Saved entries:
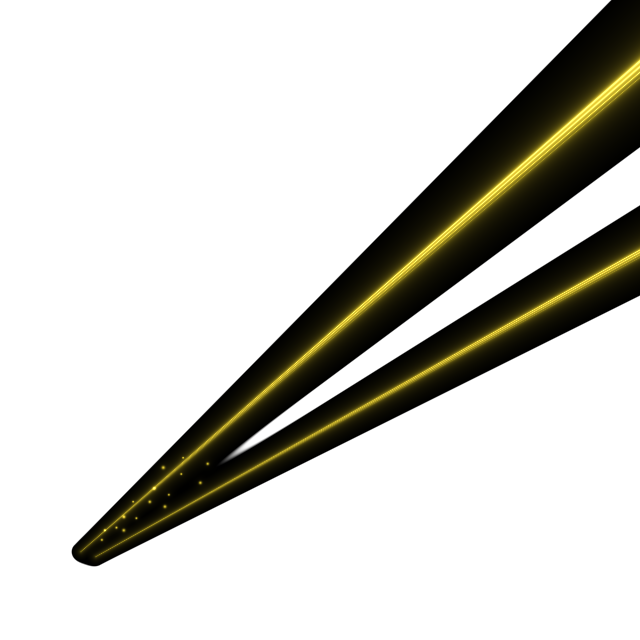
Give the GLSL for this background, as a Shadertoy shader.

```glsl
// Two golden light beams fan out from the lower left over a white ground.
// Each is a widening dark cone around thin diverging strands with 1/distance
// glow; the cones merge smoothly and small sparks scatter near their roots.

#define ROOT_A vec2(0.1263, 0.1380)
#define END_A vec2(1.0, 0.8985)
#define ROOT_B vec2(0.1497, 0.1302)
#define END_B vec2(1.0, 0.6068)
#define SPREAD_A 0.077      // cone half width gained per unit of length
#define SPREAD_B 0.0485
#define ROOT_RADIUS 0.0142
#define MERGE 0.026         // softness of the joint between the cones
#define GLOW 0.05
#define STRAND_CORE 0.0012
#define STRANDS 4
#define SPARKS 16

float hash(float n) {
    return fract(sin(n * 12.9898) * 43758.55);
}

// Position along and across a beam, measured from its root
vec2 beamSpace(vec2 p, vec2 root, vec2 end) {
    vec2 dir = normalize(end - root);
    vec2 rel = p - root;
    return vec2(dot(rel, dir), dot(rel, vec2(-dir.y, dir.x)));
}

// Returns signed distance to the cone and its light intensity
vec2 beam(vec2 q, float spread) {
    float behind = min(q.x, 0.0);
    float widening = spread * max(q.x, 0.0);
    float halfWidth = ROOT_RADIUS + widening;
    float dist = length(vec2(behind, q.y));

    // Strands open slightly, brightest on the upper side
    float light = 0.0;
    for (int i = 0; i < STRANDS; i++) {
        float k = float(i) / float(STRANDS - 1);
        float offset = widening * mix(0.05, -0.17, k);
        float away = length(vec2(behind, q.y - offset));
        light += mix(0.4, 0.1, k) * halfWidth / (away + STRAND_CORE);
    }

    // Fade to black at the border of the cone
    float t = min(dist / halfWidth, 1.0);
    light = max(GLOW * light - 0.03, 0.0) * (1.0 - t * t * t * t);
    return vec2(dist - halfWidth, light);
}

// Small points thrown between the two beams
float sparks(vec2 q) {
    float light = 0.0;
    for (int i = 0; i < SPARKS; i++) {
        float n = float(i);
        float along = mix(0.03, 0.24, (n + hash(n + 3.0)) / float(SPARKS));
        float slope = mix(-0.28, 0.08, fract(n * 0.618 + 0.2));
        float size = mix(0.0014, 0.0027, hash(n + 7.0));
        float d = length(q - vec2(along, along * slope)) / size;
        light += 0.75 * exp(-d * d) + 0.08 * exp(-0.5 * d);
    }
    return light;
}

float smoothUnion(float a, float b, float k) {
    float h = max(k - abs(a - b), 0.0) / k;
    return min(a, b) - 0.25 * k * h * h;
}

// Dark olive through gold to pale yellow
vec3 goldRamp(float light) {
    float b = min(light, 1.25);
    return min(vec3(b, 0.89 * b, 0.17 * b + 0.12 * b * b * b * b), 1.0);
}

void mainImage(out vec4 fragColor, in vec2 fragCoord) {
    vec2 p = fragCoord / iResolution.xy;
    float pixel = 1.0 / min(iResolution.x, iResolution.y);

    vec2 spaceA = beamSpace(p, ROOT_A, END_A);
    vec2 spaceB = beamSpace(p, ROOT_B, END_B);
    vec2 beamA = beam(spaceA, SPREAD_A);
    vec2 beamB = beam(spaceB, SPREAD_B);

    vec3 gold = goldRamp(beamA.y + beamB.y + sparks(spaceA));

    // White ground outside the merged cones
    float outline = smoothUnion(beamA.x, beamB.x, MERGE);
    float ground = smoothstep(-0.8 * pixel, 0.8 * pixel, outline);
    fragColor = vec4(mix(gold, vec3(1.0), ground), 1.0);
}
```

▶ **Task goal**
Your answer must be an exact copy of every entry, with the pictures left out.

▶ **Finished task**
Give the GLSL for this background, as a Shadertoy shader.

```glsl
// Two golden light beams fan out from the lower left over a white ground.
// Each is a widening dark cone around thin diverging strands with 1/distance
// glow; the cones merge smoothly and small sparks scatter near their roots.

#define ROOT_A vec2(0.1263, 0.1380)
#define END_A vec2(1.0, 0.8985)
#define ROOT_B vec2(0.1497, 0.1302)
#define END_B vec2(1.0, 0.6068)
#define SPREAD_A 0.077      // cone half width gained per unit of length
#define SPREAD_B 0.0485
#define ROOT_RADIUS 0.0142
#define MERGE 0.026         // softness of the joint between the cones
#define GLOW 0.05
#define STRAND_CORE 0.0012
#define STRANDS 4
#define SPARKS 16

float hash(float n) {
    return fract(sin(n * 12.9898) * 43758.55);
}

// Position along and across a beam, measured from its root
vec2 beamSpace(vec2 p, vec2 root, vec2 end) {
    vec2 dir = normalize(end - root);
    vec2 rel = p - root;
    return vec2(dot(rel, dir), dot(rel, vec2(-dir.y, dir.x)));
}

// Returns signed distance to the cone and its light intensity
vec2 beam(vec2 q, float spread) {
    float behind = min(q.x, 0.0);
    float widening = spread * max(q.x, 0.0);
    float halfWidth = ROOT_RADIUS + widening;
    float dist = length(vec2(behind, q.y));

    // Strands open slightly, brightest on the upper side
    float light = 0.0;
    for (int i = 0; i < STRANDS; i++) {
        float k = float(i) / float(STRANDS - 1);
        float offset = widening * mix(0.05, -0.17, k);
        float away = length(vec2(behind, q.y - offset));
        light += mix(0.4, 0.1, k) * halfWidth / (away + STRAND_CORE);
    }

    // Fade to black at the border of the cone
    float t = min(dist / halfWidth, 1.0);
    light = max(GLOW * light - 0.03, 0.0) * (1.0 - t * t * t * t);
    return vec2(dist - halfWidth, light);
}

// Small points thrown between the two beams
float sparks(vec2 q) {
    float light = 0.0;
    for (int i = 0; i < SPARKS; i++) {
        float n = float(i);
        float along = mix(0.03, 0.24, (n + hash(n + 3.0)) / float(SPARKS));
        float slope = mix(-0.28, 0.08, fract(n * 0.618 + 0.2));
        float size = mix(0.0014, 0.0027, hash(n + 7.0));
        float d = length(q - vec2(along, along * slope)) / size;
        light += 0.75 * exp(-d * d) + 0.08 * exp(-0.5 * d);
    }
    return light;
}

float smoothUnion(float a, float b, float k) {
    float h = max(k - abs(a - b), 0.0) / k;
    return min(a, b) - 0.25 * k * h * h;
}

// Dark olive through gold to pale yellow
vec3 goldRamp(float light) {
    float b = min(light, 1.25);
    return min(vec3(b, 0.89 * b, 0.17 * b + 0.12 * b * b * b * b), 1.0);
}

void mainImage(out vec4 fragColor, in vec2 fragCoord) {
    vec2 p = fragCoord / iResolution.xy;
    float pixel = 1.0 / min(iResolution.x, iResolution.y);

    vec2 spaceA = beamSpace(p, ROOT_A, END_A);
    vec2 spaceB = beamSpace(p, ROOT_B, END_B);
    vec2 beamA = beam(spaceA, SPREAD_A);
    vec2 beamB = beam(spaceB, SPREAD_B);

    vec3 gold = goldRamp(beamA.y + beamB.y + sparks(spaceA));

    // White ground outside the merged cones
    float outline = smoothUnion(beamA.x, beamB.x, MERGE);
    float ground = smoothstep(-0.8 * pixel, 0.8 * pixel, outline);
    fragColor = vec4(mix(gold, vec3(1.0), ground), 1.0);
}
```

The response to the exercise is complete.